- Chronic fatigue
- Eating disorders
- Sleep disorders
- Sexual dysfunction
- Post-traumatic stress disorder
- Low self-esteem
- Tendency for self-harm
Intentional Torts vs. Personal Injury Cases
An intentional tort case is not the same as a personal injury case. Although they are similar, there is one crucial distinction between the two civil remedies, and that is intention. Think about a personal injury case in terms of an accident. A careless driver hits you, causing an accident. Perhaps the driver was speeding at the time. Although they violated their duty to operate their vehicle safely and their carelessness caused an accident, the driver did not purposefully set out to hurt you. A personal injury lawsuit gives you, the victim, the legal ability to seek compensation for the negligent individual’s actions.
An intentional tort is different. It is a legal remedy specially designed to aid victims of intentionally hurtful acts. In personal injury cases, you do not have to prove intent, only negligence. In an intentional tort case, the intent is the core tenet of the case.
Intentional Torts vs. Criminal Cases
It is also vital to understand the distinction between a civil tort case and a criminal case. Domestic violence can be a criminal act punishable with fines and potentially significant prison time. A person who commits aggravated domestic battery, for example, may face penalties handed down by the Illinois criminal justice system. In a criminal case, the state government brings the case to court to establish the guilt or innocence of an individual. If guilty, the state will seek to protect the public good by issuing a criminal punishment.
An intentional tort case is separate from a criminal case and is brought to court by the victim of the harmful act. Instead of seeking punishment, a civil tort seeks compensation or monetary damages to help make up for the harm the victim suffered.
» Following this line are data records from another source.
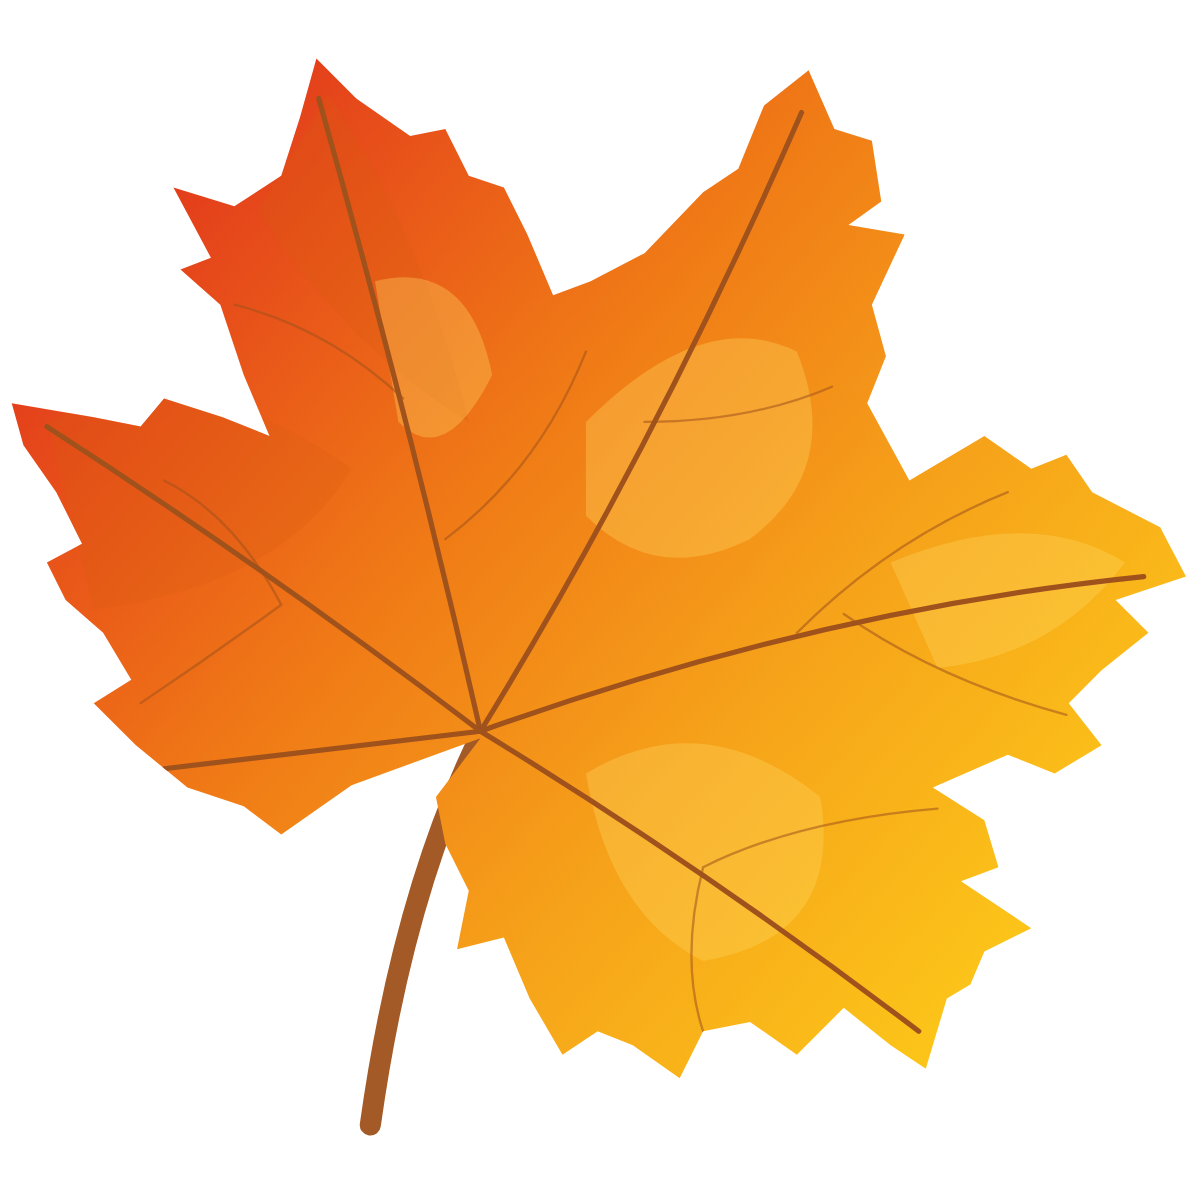
<!DOCTYPE html>
<html lang="en">
<head>
<meta charset="utf-8">
<title>Autumn Maple Leaf</title>
<style>
  :root {
    --paper: #ffffff;
    --leaf-red: #e2361c;
    --leaf-orange: #f07a16;
    --leaf-amber: #f6a31a;
    --leaf-yellow: #fcc419;
    --glow: #ffd860;
    --shade: #d85a10;
    --vein: #a0521c;
    --stem: #a35a26;
  }
  html, body {
    margin: 0;
    width: 1200px;
    height: 1200px;
    overflow: hidden;
    background: var(--paper);
  }
  .artboard {
    display: block;
    width: 1200px;
    height: 1200px;
  }
  .leaf-body { fill: url(#leafGradient); }
  .leaf-glow { fill: var(--glow); opacity: 0.35; }
  .leaf-shade { fill: var(--shade); opacity: 0.25; }
  .leaf-vein { fill: none; stroke: var(--vein); stroke-width: 2.2; stroke-linecap: round; }
  .leaf-veinlet { fill: none; stroke: var(--vein); stroke-width: 1; opacity: 0.55; stroke-linecap: round; }
  .leaf-stem { fill: none; stroke: var(--stem); stroke-width: 9; stroke-linecap: round; }
</style>
</head>
<body>
<svg class="artboard" viewBox="0 0 512 512" role="img" aria-label="Orange autumn maple leaf">
  <defs>
    <linearGradient id="leafGradient" x1="0.1" y1="0.1" x2="0.95" y2="0.75">
      <stop offset="0" stop-color="var(--leaf-red)"/>
      <stop offset="0.4" stop-color="var(--leaf-orange)"/>
      <stop offset="0.7" stop-color="var(--leaf-amber)"/>
      <stop offset="1" stop-color="var(--leaf-yellow)"/>
    </linearGradient>
    <clipPath id="leafClip">
      <use href="#leafOutline"/>
    </clipPath>
  </defs>

  <path class="leaf-stem" d="M206 312 Q172 380 158 480"/>

  <path id="leafOutline" class="leaf-body" d="M205 315 L150 335 L120 356 L104 344 L80 336 L58 318 L40 300 L56 290 L44 270 L28 256 L20 240 L35 232 L24 210 L10 190 L5 172 L40 178 L60 182 L70 170 L95 178 L115 186 L104 160 L94 130 L77 115 L90 110 L74 80 L100 88 L120 75 L128 50 L135 25 L152 42 L175 58 L190 55 L200 75 L215 80 L225 100 L236 126 L252 120 L275 108 L300 82 L315 72 L326 45 L345 30 L356 55 L372 60 L376 86 L362 96 L386 100 L372 130 L378 152 L370 172 L388 205 L420 186 L440 200 L455 194 L466 210 L495 225 L506 246 L476 256 L490 270 L470 286 L456 300 L470 318 L450 330 L430 322 L398 336 L420 350 L426 370 L410 376 L440 396 L420 406 L414 420 L404 426 L395 456 L380 446 L360 430 L340 450 L320 436 L300 440 L290 460 L270 446 L255 440 L240 450 L226 426 L215 400 L195 405 L200 380 L190 360 L186 340 Z"/>

  <g clip-path="url(#leafClip)">
    <path class="leaf-shade" d="M20 180 Q80 150 150 200 Q120 250 40 260 Z"/>
    <path class="leaf-shade" d="M140 40 Q180 100 200 180 Q150 150 110 90 Z"/>
    <path class="leaf-glow" d="M250 180 Q300 130 340 150 Q360 200 320 230 Q280 250 250 220 Z"/>
    <path class="leaf-glow" d="M380 240 Q440 215 480 240 Q450 280 400 285 Z"/>
    <path class="leaf-glow" d="M250 330 Q300 300 350 340 Q360 400 300 410 Q260 390 250 330 Z"/>
    <path class="leaf-glow" d="M160 120 Q200 110 210 160 Q190 200 170 180 Z"/>

    <g class="leaf-vein">
      <path d="M205 312 Q175 180 136 42"/>
      <path d="M205 312 Q280 190 342 48"/>
      <path d="M205 312 Q350 260 488 246"/>
      <path d="M205 312 Q110 240 20 182"/>
      <path d="M205 312 Q300 370 392 440"/>
      <path d="M205 312 Q140 320 70 328"/>
    </g>
    <g class="leaf-veinlet">
      <path d="M172 170 Q140 140 100 130"/>
      <path d="M190 230 Q230 200 250 150"/>
      <path d="M275 180 Q320 180 355 165"/>
      <path d="M340 270 Q380 230 430 210"/>
      <path d="M360 262 Q400 290 455 305"/>
      <path d="M300 370 Q340 350 400 345"/>
      <path d="M300 370 Q290 410 300 440"/>
      <path d="M120 258 Q100 220 70 205"/>
      <path d="M120 258 Q90 280 60 300"/>
    </g>
  </g>
</svg>
</body>
</html>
Whereas the prosecution in a criminal case must prove beyond a reasonable doubt the perpetrator is responsible, in a tort case, the victim only needs to prove by a preponderance of the evidence the individual is more likely than not to have committed an act of domestic abuse.
Compensation in a Domestic Violence Intentional Tort Case
What is the value of human suffering? It can feel next to impossible to put a price on your suffering if you are the victim of domestic abuse. Domestic abuse often leaves people feeling vulnerable and can lead to life-altering physical and mental complications. At Wallace Miller, our sensitive legal team understands how the lingering effects of domestic abuse may impact your day-to-day life.
Our team of skilled intentional tort attorneys is willing to listen to your story and review the circumstances of your case. We can discuss whether filing an intentional tort case is the best legal avenue for you and can calculate the value of your case. Overall, we may be able to help you seek money for the following:
- Medical expenses
- Out-of-pocket expenses
- Lost wages
- Emotional distress
- Pain and suffering
In some cases, punitive damages may be awarded to a victim. Punitive damages are not intended to compensate you for your measurable or subjective losses. Instead, they are a form of punishment levied against a wrongdoer.
Where Can You Turn for Help?
If you are a victim of domestic violence, several state organizations and agencies are willing to help. At any time, you can reach out to the compassionate team at Wallace Miller for support and legal advice. You may also wish to seek the resources that the following organizations can provide:
Please know there is always a way out of a bad domestic situation.
Contact an Experienced Intentional Tort Attorney Today
Abusers often make domestic violence victims feel isolated and alone. At Wallace Miller, we want you to know you are not alone. Our dedicated team of intentional tort attorneys will help you seek the compensation and justice you deserve. We will aggressively advocate for your rights and make sure you have access to the resources you need to move forward with your life.
For a free and confidential legal consultation, contact our office by phone at (312) 261-6193. We will take the time to listen to you and offer valuable legal advice to help you get through this traumatic time. Our results speak for themselves.